A call swaption or receiver swaption is a swap agreement where the holder of the options chooses to pay a fixed interest rate in exchange for receiving variable interest. Buyers of call swaptions agree to hedge against an anticipated fall in interest rates.
Like other swap agreements, a call swaption is done over-the-counter (OTC). This implies that the deal is not standardized. The parties to the contract must agree on the premium amount, notional principal, duration of the swaption, fixed and floating interest rate, and exercise price. The expiration style of call swaption can be any one of the following:
- American style - The options holder may choose to exercise their right at any time before the option expires.
- European style - The options holder can exercise the option only at one specified date.
- Bermuda style - The options holder may choose to exercise their right at set dates before the option expiration.
Elements of a Swaption
A swaption or a call swaption includes the undermentioned elements:
- Notional principal amount - The pre-decided principal amount which applies to the fixed or floating interest rate.

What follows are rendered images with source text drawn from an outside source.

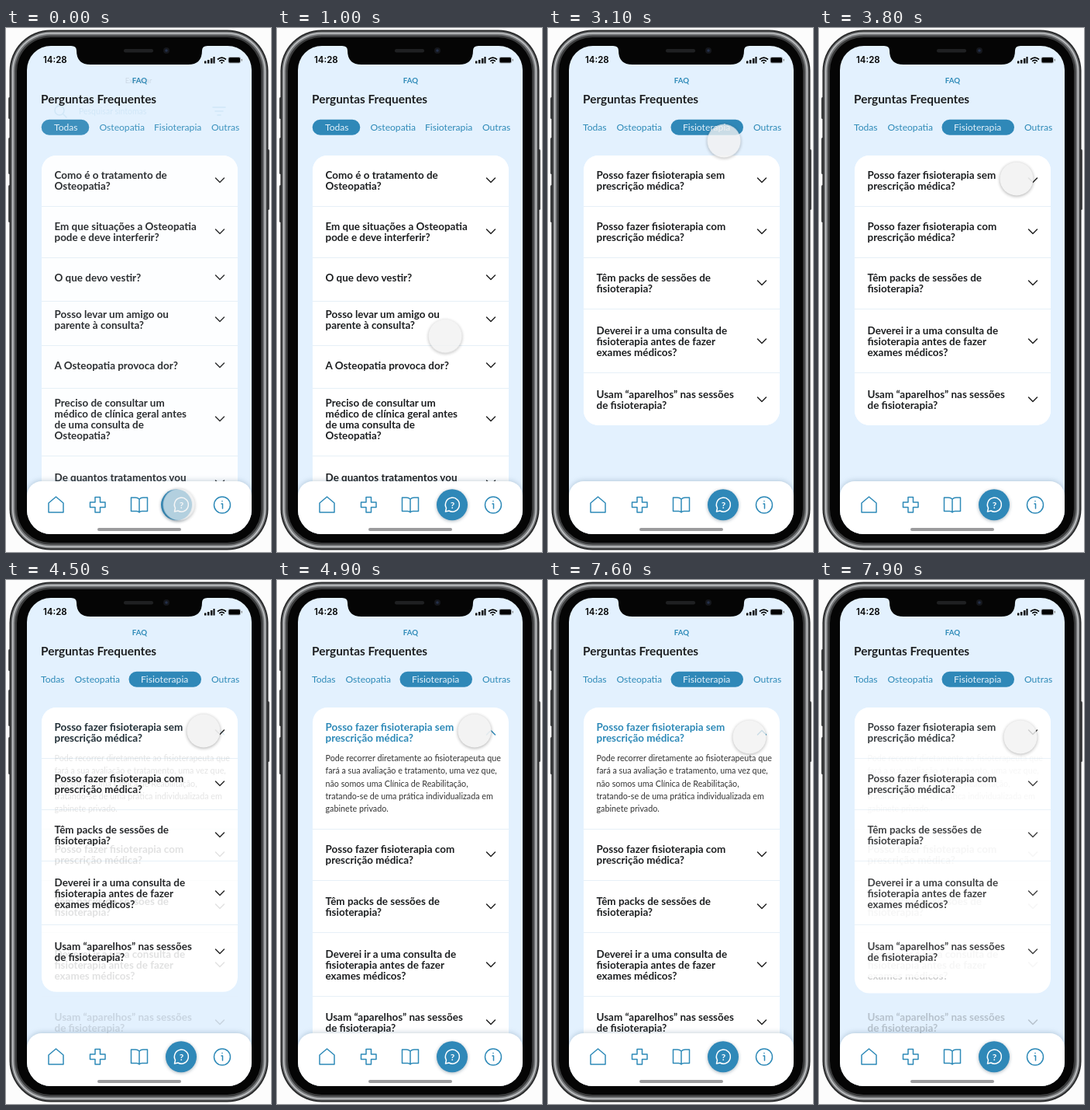
Recreate the animation shown at these times as an HTML page. Size 342 by 674 pixels, loop 8000 ms.

```html
<!DOCTYPE html>
<html lang="pt">
<head>
<meta charset="utf-8">
<title>Perguntas Frequentes</title>
<style>
html, body { margin: 0; width: 100%; height: 100%; overflow: hidden; background: #fcfcfc; }
svg { display: block; }
text { font-family: Lato, "Open Sans", sans-serif; white-space: pre; }
.blue { fill: #2e8ab8; }
.question { font-size: 13.45px; font-weight: 700; fill: #1d1f21; }
.question.blue { fill: #2e8ab8; }
.answer { font-size: 10.75px; fill: #333; }
.tab { font-size: 12.1px; fill: #2e8ab8; }
.line { fill: none; stroke: #2e8ab8; stroke-width: 1.5; stroke-linecap: round; stroke-linejoin: round; }
.chevron { fill: none; stroke: #222; stroke-width: 1.5; stroke-linecap: round; stroke-linejoin: round; }
.chevron.up { stroke: #2e8ab8; }
.rule { stroke: #e6f0f7; stroke-width: 1; }

.anim { animation: 8s linear infinite; }
#page { animation-name: page; }
#explore { animation-name: explore; }
#disc { animation-name: disc; }
#pill { animation-name: pill; }
#tabAll { animation-name: tab-all; }
#tabOsteo { animation-name: tab-osteo; }
#tabFisio { animation-name: tab-fisio; }
#card { animation-name: card; }
#all { animation-name: all; }
#closed { animation-name: closed; }
#open { animation-name: open; }
#reclosed { animation-name: reclosed; }
#touch { animation-name: touch; }

@keyframes page { 0% { opacity: .92 } 2%, 100% { opacity: 1 } }
@keyframes explore { 0% { opacity: .1 } 2%, 100% { opacity: 0 } }
@keyframes disc { 0% { transform: translateX(-6px) } 2%, 100% { transform: none } }
@keyframes pill {
  0%, 29.4% { x: 45.7px; width: 61.6px; animation-timing-function: ease-out }
  33.1%, 100% { x: 158.5px; width: 93.5px }
}
@keyframes tab-all {
  0%, 29.4% { transform: translateX(17px); fill: #e4f1fa; animation-timing-function: ease-out }
  33.1%, 100% { transform: none; fill: #2e8ab8 }
}
@keyframes tab-osteo {
  0%, 29.4% { transform: translateX(32px); animation-timing-function: ease-out }
  33.1%, 100% { transform: none }
}
@keyframes tab-fisio {
  0%, 29.4% { transform: translateX(17px); fill: #2e8ab8; animation-timing-function: ease-out }
  33.1%, 100% { transform: none; fill: #e4f1fa }
}
@keyframes card {
  0%, 29.4% { height: 440px; animation-timing-function: ease-out }
  33.1%, 55.7% { height: 347px; animation-timing-function: ease-out }
  60%, 97% { height: 438px; animation-timing-function: ease-out }
  100% { height: 347px }
}
@keyframes all {
  0%, 29.4% { opacity: 1; animation-timing-function: ease-in-out }
  33.1%, 100% { opacity: 0 }
}
@keyframes closed {
  0%, 29.4% { opacity: 0; animation-timing-function: ease-out }
  33.1%, 55.7% { opacity: 1; animation-timing-function: ease-in-out }
  60%, 100% { opacity: 0 }
}
@keyframes open {
  0%, 55.7% { opacity: 0 }
  60%, 97% { opacity: 1; animation-timing-function: ease-out }
  100% { opacity: 0 }
}
@keyframes reclosed {
  0%, 97% { opacity: 0; animation-timing-function: cubic-bezier(0, 0, .4, 1) }
  100% { opacity: 1 }
}
@keyframes touch {
  0% { transform: translate(223px, 613px) scale(.95); opacity: .68 }
  5% { transform: translate(222px, 613px); opacity: .8; animation-timing-function: ease-in-out }
  21%, 33% { transform: translate(211px, 129px); opacity: .8; animation-timing-function: ease-in }
  38.75% { transform: translate(227px, 145px); opacity: .8; animation-timing-function: ease-out }
  47%, 65% { transform: translate(255px, 194px); opacity: .92; animation-timing-function: ease-in-out }
  78%, 100% { transform: translate(260px, 202px); opacity: .8 }
}
</style>
</head>
<body>
<svg width="342" height="674" viewBox="0 0 342 674">
  <defs>
    <clipPath id="screen"><rect x="27" y="23" width="290" height="628" rx="31"/></clipPath>
    <g id="fisio"></g>
  </defs>

  <g fill="#4b4c4e">
    <rect x="3" y="89" width="4" height="28" rx="1.5"/>
    <rect x="3" y="141" width="4" height="47" rx="1.5"/>
    <rect x="3" y="202" width="4" height="48" rx="1.5"/>
    <rect x="336" y="156" width="4" height="78" rx="1.5"/>
  </g>
  <g id="body"></g>

  <g clip-path="url(#screen)">
    <rect x="27" y="23" width="290" height="628" fill="#e3f1fe"/>
    <text class="blue" x="172.5" y="71" font-size="9.7" font-weight="700" text-anchor="middle">FAQ</text>
    <text x="45" y="97" font-size="15.4" font-weight="700" fill="#1d1f21">Perguntas Frequentes</text>

    <g id="page" class="anim">
      <rect id="pill" class="anim" x="45.7" y="117.7" width="61.6" height="20" rx="10" fill="#2f88b8"/>
      <text id="tabAll" class="tab anim" x="45" y="132">Todas</text>
      <text id="tabOsteo" class="tab anim" x="88.5" y="132">Osteopatia</text>
      <text id="tabFisio" class="tab anim" x="174" y="132">Fisioterapia</text>
      <text class="tab" x="265" y="132">Outras</text>

      <rect id="card" class="anim" x="46" y="164" width="253" height="440" rx="19" fill="#fff"/>
      <g id="all" class="anim"></g>
      <use id="closed" class="anim" href="#fisio"/>
      <g id="open" class="anim"></g>
      <use id="reclosed" class="anim" href="#fisio"/>
    </g>

    <g id="explore" class="anim">
      <text x="171" y="71" font-size="9.5" text-anchor="middle">Explorar</text>
      <text class="blue" x="94" y="111" font-size="10.5">Pesquisar sintomas</text>
      <path class="line" d="M74 111l4 4M267 102h16M270 107h10M273 112h4"/>
      <circle class="line" cx="69" cy="106" r="6"/>
    </g>

    <rect x="27" y="583" width="290" height="90" rx="19" fill="#fff"
      style="filter: drop-shadow(0 -1px 3px rgba(60,100,130,.28))"/>
    <g id="disc" class="anim">
      <circle cx="226" cy="613.3" r="20" fill="#2f88b8" style="filter: drop-shadow(0 1px 2px rgba(0,40,70,.35))"/>
    </g>
    <g class="line">
      <path d="M55 611l9.5-8 9.5 8v12h-19z"/>
      <path d="M115 603.5h6.5v6.5h6.5v6.5h-6.5v6.5h-6.5v-6.5h-6.5v-6.5h6.5z"/>
      <path d="M172 606q-2-2-5-2h-5.5v17.5h7q2.5 0 3.5 1.5 1-1.5 3.5-1.5h7v-17.5h-5.5q-3 0-5 2zv17"/>
      <circle cx="279" cy="613.5" r="10.5"/>
      <path d="M278 612h1.5v6M279 608.5v.2"/>
      <path stroke="#fff" d="M217.5 622l1-4.5a9 9 0 1 1 3.5 3.5z"/>
    </g>
    <text x="226.5" y="617.5" font-size="12" font-weight="700" fill="#fff" text-anchor="middle">?</text>
    <rect x="118" y="643" width="108" height="4" rx="2" fill="#9b9b9d"/>

    <text x="48" y="45" font-size="11.5" font-weight="600" style="font-family: Inter, sans-serif">14:28</text>
    <path d="M256 45.5v-3h2.5v3zM260 45.5v-4.5h2.5v4.5zM264 45.5v-6.5h2.5v6.5zM267.5 45.5v-8.5h2v8.5z"/>
    <path fill="none" stroke="#000" stroke-width="1.7" d="M273 40.5q5.5-4.6 11 0M275.2 42.8q3.3-2.7 6.6 0"/>
    <path d="M276.8 44.3q1.7-1.3 3.4 0l-1.7 1.8z"/>
    <rect x="286.5" y="37" width="16.5" height="8.5" rx="2.5" fill="#a9b2ba"/>
    <rect x="287.5" y="38" width="14.5" height="6.5" rx="1.5"/>
    <rect x="303.7" y="39.7" width="1.2" height="3" rx=".6" fill="#888"/>
  </g>

  <path d="M84 20h176v3q-7 0-7 6 0 18-18 18H109q-18 0-18-18 0-6-7-6z" fill="#050505"/>
  <rect x="152" y="27" width="38" height="4.5" rx="2.25" fill="#1f2022"/>
  <circle cx="207" cy="29" r="4" fill="#15171c"/>
  <circle cx="207" cy="29" r="1.8" fill="#25304a"/>

  <g id="touch" class="anim">
    <circle r="21.5" fill="#f2f2f2" style="filter: drop-shadow(.5px 1.5px 2px rgba(0,0,0,.36))"/>
  </g>
</svg>

<script>
const fillHtml = (id, html) => document.getElementById(id).innerHTML = html;

// Nested outlines of the metal case: [inset, colour]
const rings = [[0, "#2a2b2c"], [2, "#77797b"], [3.5, "#c3c5c7"], [5, "#77797b"], [7, "#3a3b3c"], [9.5, "#050505"]];
fillHtml("body", rings.map(([inset, colour]) =>
  `<rect x="${4.5 + inset}" y="${2.5 + inset}" width="${334 - 2 * inset}" height="${669 - 2 * inset}"
    rx="${53 - inset}" fill="${colour}"/>`).join(""));

const chevron = (y, up) =>
  `<path class="chevron ${up ? "up" : ""}" d="M270.5 ${y + (up ? 3 : -3)}l5.5 ${up ? -5.5 : 5.5} 5.5 ${up ? 5.5 : -5.5}"/>`;

const lines = (list, y, step, style) => list.map((line, i) =>
  `<text class="${style}" x="62.5" y="${y + i * step}">${line}</text>`).join("");

function row(y, question, isOpen) {
  const list = question.split("|");
  return lines(list, y - 7 * (list.length - 1) + 4.7, 14, isOpen ? "question blue" : "question") + chevron(y, isOpen);
}

const rules = ys => ys.map(y => `<path class="rule" d="M46 ${y}.5h253"/>`).join("");
const backing = height => `<rect x="46" y="164" width="253" height="${height}" rx="19" fill="#fff"/>`;
const rows = (questions, centres, openIndex = -1) =>
  questions.map((question, i) => row(centres[i], question, i === openIndex)).join("");

const general = [
  "Como é o tratamento de|Osteopatia?",
  "Em que situações a Osteopatia|pode e deve interferir?",
  "O que devo vestir?",
  "Posso levar um amigo ou|parente à consulta?",
  "A Osteopatia provoca dor?",
  "Preciso de consultar um|médico de clínica geral antes|de uma consulta de|Osteopatia?",
  "De quantos tratamentos vou|precisar?"
];
const physio = [
  "Posso fazer fisioterapia sem|prescrição médica?",
  "Posso fazer fisioterapia com|prescrição médica?",
  "Têm packs de sessões de|fisioterapia?",
  "Deverei ir a uma consulta de|fisioterapia antes de fazer|exames médicos?",
  "Usam “aparelhos” nas sessões|de fisioterapia?"
];
const answer = [
  "Pode recorrer diretamente ao fisioterapeuta que",
  "fará a sua avaliação e tratamento, uma vez que,",
  "não somos uma Clínica de Reabilitação,",
  "tratando-se de uma prática individualizada em",
  "gabinete privado."
];

fillHtml("all", backing(440) + rules([229, 295, 351, 408, 463, 550]) +
  rows(general, [196, 262, 321, 375, 434, 503, 585]));
fillHtml("fisio", backing(347) + rules([229, 295, 361, 443]) +
  rows(physio, [196, 262, 328, 403, 478]));
fillHtml("open", rules([320, 386, 453, 535]) +
  rows(physio, [196, 353, 420, 495, 569], 0) + lines(answer, 233, 16.3, "answer"));
</script>
</body>
</html>
```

- Premium - This is the options’ price that the holder pays to the writer in exchange for the right to buy or sell the underlying. In case of a call swaption, the premium is paid for the right to buy a swap.
- Fixed-rate - The static rate which the holder of a call swaption agrees to pay should they decide to exercise the swaption.

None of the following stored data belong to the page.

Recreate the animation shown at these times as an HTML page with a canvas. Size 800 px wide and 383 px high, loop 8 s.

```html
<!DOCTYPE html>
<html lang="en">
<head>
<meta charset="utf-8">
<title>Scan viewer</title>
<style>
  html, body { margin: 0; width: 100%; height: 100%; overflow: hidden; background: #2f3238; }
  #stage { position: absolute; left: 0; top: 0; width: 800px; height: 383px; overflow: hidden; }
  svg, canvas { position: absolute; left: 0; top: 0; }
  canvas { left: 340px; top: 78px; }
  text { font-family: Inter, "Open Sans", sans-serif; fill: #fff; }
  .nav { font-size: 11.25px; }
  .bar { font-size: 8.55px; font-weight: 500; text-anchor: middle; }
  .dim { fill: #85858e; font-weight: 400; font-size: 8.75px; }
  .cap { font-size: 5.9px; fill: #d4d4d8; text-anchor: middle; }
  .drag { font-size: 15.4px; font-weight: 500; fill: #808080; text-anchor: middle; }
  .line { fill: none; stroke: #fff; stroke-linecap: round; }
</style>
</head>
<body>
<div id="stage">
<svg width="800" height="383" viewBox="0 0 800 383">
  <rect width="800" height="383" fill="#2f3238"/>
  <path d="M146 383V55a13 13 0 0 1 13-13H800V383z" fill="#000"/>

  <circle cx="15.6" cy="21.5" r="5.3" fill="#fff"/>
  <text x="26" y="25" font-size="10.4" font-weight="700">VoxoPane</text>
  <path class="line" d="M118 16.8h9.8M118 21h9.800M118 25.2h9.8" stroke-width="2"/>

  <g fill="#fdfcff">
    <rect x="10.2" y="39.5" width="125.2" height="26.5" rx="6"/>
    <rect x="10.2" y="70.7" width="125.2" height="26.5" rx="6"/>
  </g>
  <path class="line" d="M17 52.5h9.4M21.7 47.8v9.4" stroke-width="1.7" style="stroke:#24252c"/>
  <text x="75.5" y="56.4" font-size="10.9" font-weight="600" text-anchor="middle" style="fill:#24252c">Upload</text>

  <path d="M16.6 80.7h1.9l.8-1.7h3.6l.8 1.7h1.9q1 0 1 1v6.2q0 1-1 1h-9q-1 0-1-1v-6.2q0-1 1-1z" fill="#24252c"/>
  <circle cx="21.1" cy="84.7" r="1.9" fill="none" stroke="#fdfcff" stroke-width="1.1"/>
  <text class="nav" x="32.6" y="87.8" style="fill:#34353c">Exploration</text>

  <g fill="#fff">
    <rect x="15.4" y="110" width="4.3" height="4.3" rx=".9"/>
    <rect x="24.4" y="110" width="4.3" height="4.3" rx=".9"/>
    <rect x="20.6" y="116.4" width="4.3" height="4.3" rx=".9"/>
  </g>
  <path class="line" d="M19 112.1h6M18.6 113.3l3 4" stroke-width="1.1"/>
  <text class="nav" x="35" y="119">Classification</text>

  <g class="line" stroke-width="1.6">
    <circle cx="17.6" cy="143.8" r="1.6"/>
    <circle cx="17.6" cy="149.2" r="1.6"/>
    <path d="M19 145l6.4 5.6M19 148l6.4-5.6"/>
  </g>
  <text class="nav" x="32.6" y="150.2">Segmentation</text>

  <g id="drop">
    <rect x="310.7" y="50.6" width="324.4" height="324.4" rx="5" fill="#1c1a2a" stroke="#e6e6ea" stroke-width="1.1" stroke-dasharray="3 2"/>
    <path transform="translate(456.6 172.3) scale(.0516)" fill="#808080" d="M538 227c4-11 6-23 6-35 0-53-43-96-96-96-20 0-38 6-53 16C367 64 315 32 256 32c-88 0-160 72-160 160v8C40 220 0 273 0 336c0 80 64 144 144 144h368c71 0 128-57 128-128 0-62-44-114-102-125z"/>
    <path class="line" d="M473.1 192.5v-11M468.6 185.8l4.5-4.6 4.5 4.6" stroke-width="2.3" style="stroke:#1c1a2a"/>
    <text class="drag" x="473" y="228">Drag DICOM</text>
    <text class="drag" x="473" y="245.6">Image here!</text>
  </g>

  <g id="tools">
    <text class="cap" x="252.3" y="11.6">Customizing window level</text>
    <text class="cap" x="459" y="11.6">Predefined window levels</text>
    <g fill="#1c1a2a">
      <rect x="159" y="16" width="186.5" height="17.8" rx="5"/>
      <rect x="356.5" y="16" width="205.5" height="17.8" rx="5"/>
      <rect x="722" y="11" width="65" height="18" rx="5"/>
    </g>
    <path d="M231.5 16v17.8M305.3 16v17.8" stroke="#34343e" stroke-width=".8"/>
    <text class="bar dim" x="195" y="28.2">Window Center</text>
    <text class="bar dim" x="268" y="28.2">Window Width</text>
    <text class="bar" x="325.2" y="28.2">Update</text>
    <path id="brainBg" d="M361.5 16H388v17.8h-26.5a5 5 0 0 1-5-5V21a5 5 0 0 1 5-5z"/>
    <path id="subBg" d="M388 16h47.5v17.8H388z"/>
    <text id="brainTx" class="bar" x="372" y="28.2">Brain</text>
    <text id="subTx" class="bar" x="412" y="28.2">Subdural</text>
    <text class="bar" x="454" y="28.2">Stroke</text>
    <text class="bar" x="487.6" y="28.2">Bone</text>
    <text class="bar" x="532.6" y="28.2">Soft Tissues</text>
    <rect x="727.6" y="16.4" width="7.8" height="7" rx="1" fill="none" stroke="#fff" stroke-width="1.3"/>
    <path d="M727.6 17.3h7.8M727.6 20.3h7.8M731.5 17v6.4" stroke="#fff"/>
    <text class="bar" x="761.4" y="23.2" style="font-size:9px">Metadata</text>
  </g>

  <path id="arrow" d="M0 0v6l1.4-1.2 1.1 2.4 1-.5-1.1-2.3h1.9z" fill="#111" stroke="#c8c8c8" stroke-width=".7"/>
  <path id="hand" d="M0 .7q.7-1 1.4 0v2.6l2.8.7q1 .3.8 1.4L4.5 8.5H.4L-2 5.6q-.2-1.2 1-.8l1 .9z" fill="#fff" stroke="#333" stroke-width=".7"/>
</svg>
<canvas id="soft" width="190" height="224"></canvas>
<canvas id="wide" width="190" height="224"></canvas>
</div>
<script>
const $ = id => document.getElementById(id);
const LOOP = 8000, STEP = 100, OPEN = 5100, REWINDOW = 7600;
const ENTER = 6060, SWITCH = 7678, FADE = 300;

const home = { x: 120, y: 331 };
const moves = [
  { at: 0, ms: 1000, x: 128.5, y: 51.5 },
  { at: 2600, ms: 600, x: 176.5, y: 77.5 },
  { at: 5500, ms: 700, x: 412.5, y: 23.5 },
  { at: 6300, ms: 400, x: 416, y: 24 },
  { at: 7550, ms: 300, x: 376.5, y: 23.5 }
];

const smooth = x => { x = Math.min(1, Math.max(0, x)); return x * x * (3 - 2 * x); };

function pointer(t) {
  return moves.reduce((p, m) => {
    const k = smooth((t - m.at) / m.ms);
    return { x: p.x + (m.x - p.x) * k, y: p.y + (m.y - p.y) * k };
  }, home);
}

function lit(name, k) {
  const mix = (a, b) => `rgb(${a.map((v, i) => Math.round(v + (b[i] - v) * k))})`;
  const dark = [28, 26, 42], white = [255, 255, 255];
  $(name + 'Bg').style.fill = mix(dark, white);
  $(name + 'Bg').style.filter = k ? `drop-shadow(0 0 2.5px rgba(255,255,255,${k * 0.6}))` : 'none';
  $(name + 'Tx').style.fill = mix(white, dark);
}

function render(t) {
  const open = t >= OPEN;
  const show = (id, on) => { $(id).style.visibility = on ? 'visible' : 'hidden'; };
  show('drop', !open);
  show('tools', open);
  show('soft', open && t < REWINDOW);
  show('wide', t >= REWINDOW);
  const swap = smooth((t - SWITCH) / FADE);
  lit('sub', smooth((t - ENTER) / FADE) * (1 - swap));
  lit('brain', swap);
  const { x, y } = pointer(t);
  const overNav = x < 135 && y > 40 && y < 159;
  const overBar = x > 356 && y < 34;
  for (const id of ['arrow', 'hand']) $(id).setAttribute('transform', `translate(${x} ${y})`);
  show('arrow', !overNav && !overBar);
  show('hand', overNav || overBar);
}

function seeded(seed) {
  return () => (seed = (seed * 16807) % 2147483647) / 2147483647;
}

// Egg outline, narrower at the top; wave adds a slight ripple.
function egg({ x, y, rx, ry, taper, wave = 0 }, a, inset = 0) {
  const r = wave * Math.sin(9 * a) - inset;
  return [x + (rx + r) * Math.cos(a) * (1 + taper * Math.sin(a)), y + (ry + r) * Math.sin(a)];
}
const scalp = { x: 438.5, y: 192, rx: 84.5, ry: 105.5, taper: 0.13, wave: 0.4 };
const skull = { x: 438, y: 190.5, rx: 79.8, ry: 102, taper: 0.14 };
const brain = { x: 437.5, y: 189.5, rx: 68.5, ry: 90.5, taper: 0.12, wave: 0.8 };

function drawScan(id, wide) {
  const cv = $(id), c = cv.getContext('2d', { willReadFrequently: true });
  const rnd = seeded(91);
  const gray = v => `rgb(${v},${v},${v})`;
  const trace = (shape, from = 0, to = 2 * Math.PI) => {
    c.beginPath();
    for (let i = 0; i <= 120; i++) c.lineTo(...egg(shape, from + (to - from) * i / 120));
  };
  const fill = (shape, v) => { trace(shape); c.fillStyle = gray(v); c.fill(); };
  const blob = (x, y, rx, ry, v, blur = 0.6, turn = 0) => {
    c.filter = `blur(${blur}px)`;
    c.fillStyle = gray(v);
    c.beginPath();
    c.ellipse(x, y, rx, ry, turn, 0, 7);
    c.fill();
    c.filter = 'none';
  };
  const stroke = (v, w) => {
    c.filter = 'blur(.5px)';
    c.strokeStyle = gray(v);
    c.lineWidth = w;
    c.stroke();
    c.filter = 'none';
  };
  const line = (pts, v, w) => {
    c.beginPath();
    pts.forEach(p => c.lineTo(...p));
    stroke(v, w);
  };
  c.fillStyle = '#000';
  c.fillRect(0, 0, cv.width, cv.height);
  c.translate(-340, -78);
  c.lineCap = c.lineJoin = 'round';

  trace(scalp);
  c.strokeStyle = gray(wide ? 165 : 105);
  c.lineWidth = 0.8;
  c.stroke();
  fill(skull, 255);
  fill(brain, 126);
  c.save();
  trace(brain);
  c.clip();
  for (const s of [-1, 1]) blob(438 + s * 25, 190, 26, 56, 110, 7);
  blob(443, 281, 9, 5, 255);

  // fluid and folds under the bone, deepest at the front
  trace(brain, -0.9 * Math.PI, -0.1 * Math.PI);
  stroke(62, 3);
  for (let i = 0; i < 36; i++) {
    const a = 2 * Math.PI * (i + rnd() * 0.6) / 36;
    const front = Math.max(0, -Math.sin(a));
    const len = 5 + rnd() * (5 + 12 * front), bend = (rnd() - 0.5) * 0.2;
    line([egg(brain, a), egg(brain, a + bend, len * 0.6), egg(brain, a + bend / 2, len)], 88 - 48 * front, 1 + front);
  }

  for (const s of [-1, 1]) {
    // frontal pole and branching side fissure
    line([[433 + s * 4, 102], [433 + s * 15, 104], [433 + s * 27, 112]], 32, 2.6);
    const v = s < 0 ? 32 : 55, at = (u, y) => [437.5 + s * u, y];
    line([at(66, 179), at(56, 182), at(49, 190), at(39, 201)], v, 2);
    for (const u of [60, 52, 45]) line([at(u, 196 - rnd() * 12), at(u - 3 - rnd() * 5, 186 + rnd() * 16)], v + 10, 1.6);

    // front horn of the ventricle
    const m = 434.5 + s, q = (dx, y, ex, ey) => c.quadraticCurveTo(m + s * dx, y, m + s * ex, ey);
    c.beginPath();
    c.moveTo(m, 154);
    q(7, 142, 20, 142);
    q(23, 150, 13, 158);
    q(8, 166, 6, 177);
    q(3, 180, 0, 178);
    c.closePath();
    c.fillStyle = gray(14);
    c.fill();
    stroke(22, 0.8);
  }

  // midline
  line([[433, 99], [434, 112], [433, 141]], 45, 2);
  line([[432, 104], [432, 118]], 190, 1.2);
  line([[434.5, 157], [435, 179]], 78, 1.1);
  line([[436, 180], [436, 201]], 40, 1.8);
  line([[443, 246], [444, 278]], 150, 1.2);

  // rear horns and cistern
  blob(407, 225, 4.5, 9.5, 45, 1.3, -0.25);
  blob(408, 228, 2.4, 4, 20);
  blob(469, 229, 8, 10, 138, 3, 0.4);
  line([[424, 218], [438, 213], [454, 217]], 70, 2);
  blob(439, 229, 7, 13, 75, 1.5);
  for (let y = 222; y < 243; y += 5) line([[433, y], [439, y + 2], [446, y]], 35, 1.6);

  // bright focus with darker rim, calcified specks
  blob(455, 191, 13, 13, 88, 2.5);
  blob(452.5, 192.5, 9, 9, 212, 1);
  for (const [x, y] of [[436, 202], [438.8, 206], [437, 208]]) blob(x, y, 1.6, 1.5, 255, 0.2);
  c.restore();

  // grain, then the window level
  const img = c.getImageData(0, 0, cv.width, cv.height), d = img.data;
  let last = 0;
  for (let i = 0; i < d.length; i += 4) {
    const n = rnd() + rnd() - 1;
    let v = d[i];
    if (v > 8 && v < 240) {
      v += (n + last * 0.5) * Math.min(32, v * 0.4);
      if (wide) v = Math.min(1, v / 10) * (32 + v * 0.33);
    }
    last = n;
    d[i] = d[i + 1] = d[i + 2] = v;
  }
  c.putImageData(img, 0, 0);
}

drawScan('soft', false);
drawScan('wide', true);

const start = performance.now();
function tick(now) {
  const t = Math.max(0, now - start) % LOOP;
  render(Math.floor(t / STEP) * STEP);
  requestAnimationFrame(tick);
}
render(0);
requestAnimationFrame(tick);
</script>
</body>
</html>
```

- Floating rate - The variable interest rate that the holder of a call swaption agrees to receive if he exercises the option.
- Expiry date -This is the settlement date or the date on which the option matures and must be settled.
- Strike price -It is the rate which triggers the swaption. In other words, it is the fixed rate that will be swapped for the variable rate.
Who Trades Call Swaption
Investors with investments in floating interest rates who fear the interest rates to plummet may buy call swaptions to discard the potentially lower variable rate and lock a higher fixed interest rate.
Large financial corporations like commercial banks use swaptions to manage interest rate volatility. A call swaption is used to hedge against declining interest rates. For example, Bank X has disbursed massive loans to its customers. It expects the interest rates to fall, which will lead the borrowers to make early payments. The Bank can decide to hedge this risk by buying a call swaption.
Investment banks and hedge fund institutions are the market makers in a swaption market. They have a portfolio of swaption agreements which they can use to change their pay-off profile.
Swaptions are used when an organization is unsure about the anticipated movements in the interest rates. A call swaption is bought when the interest rate is expected to fall. This can restrict the loss of the buyer to the premium paid, even if the interest rate goes up.
Frequently Asked Questions Expand All
In a payer's swaption, the option holder chooses to be the fixed-rate receiver and variable ratepayer. Buyers of put swaption expect the interest rates to rise in future.
A payer swaption is also called a put swaption. A put option is where the holder buys the right to sell the underlying. Since, in a payer swaption, the holder accepts the right to sell a fixed interest rate, it is a put or put swaption.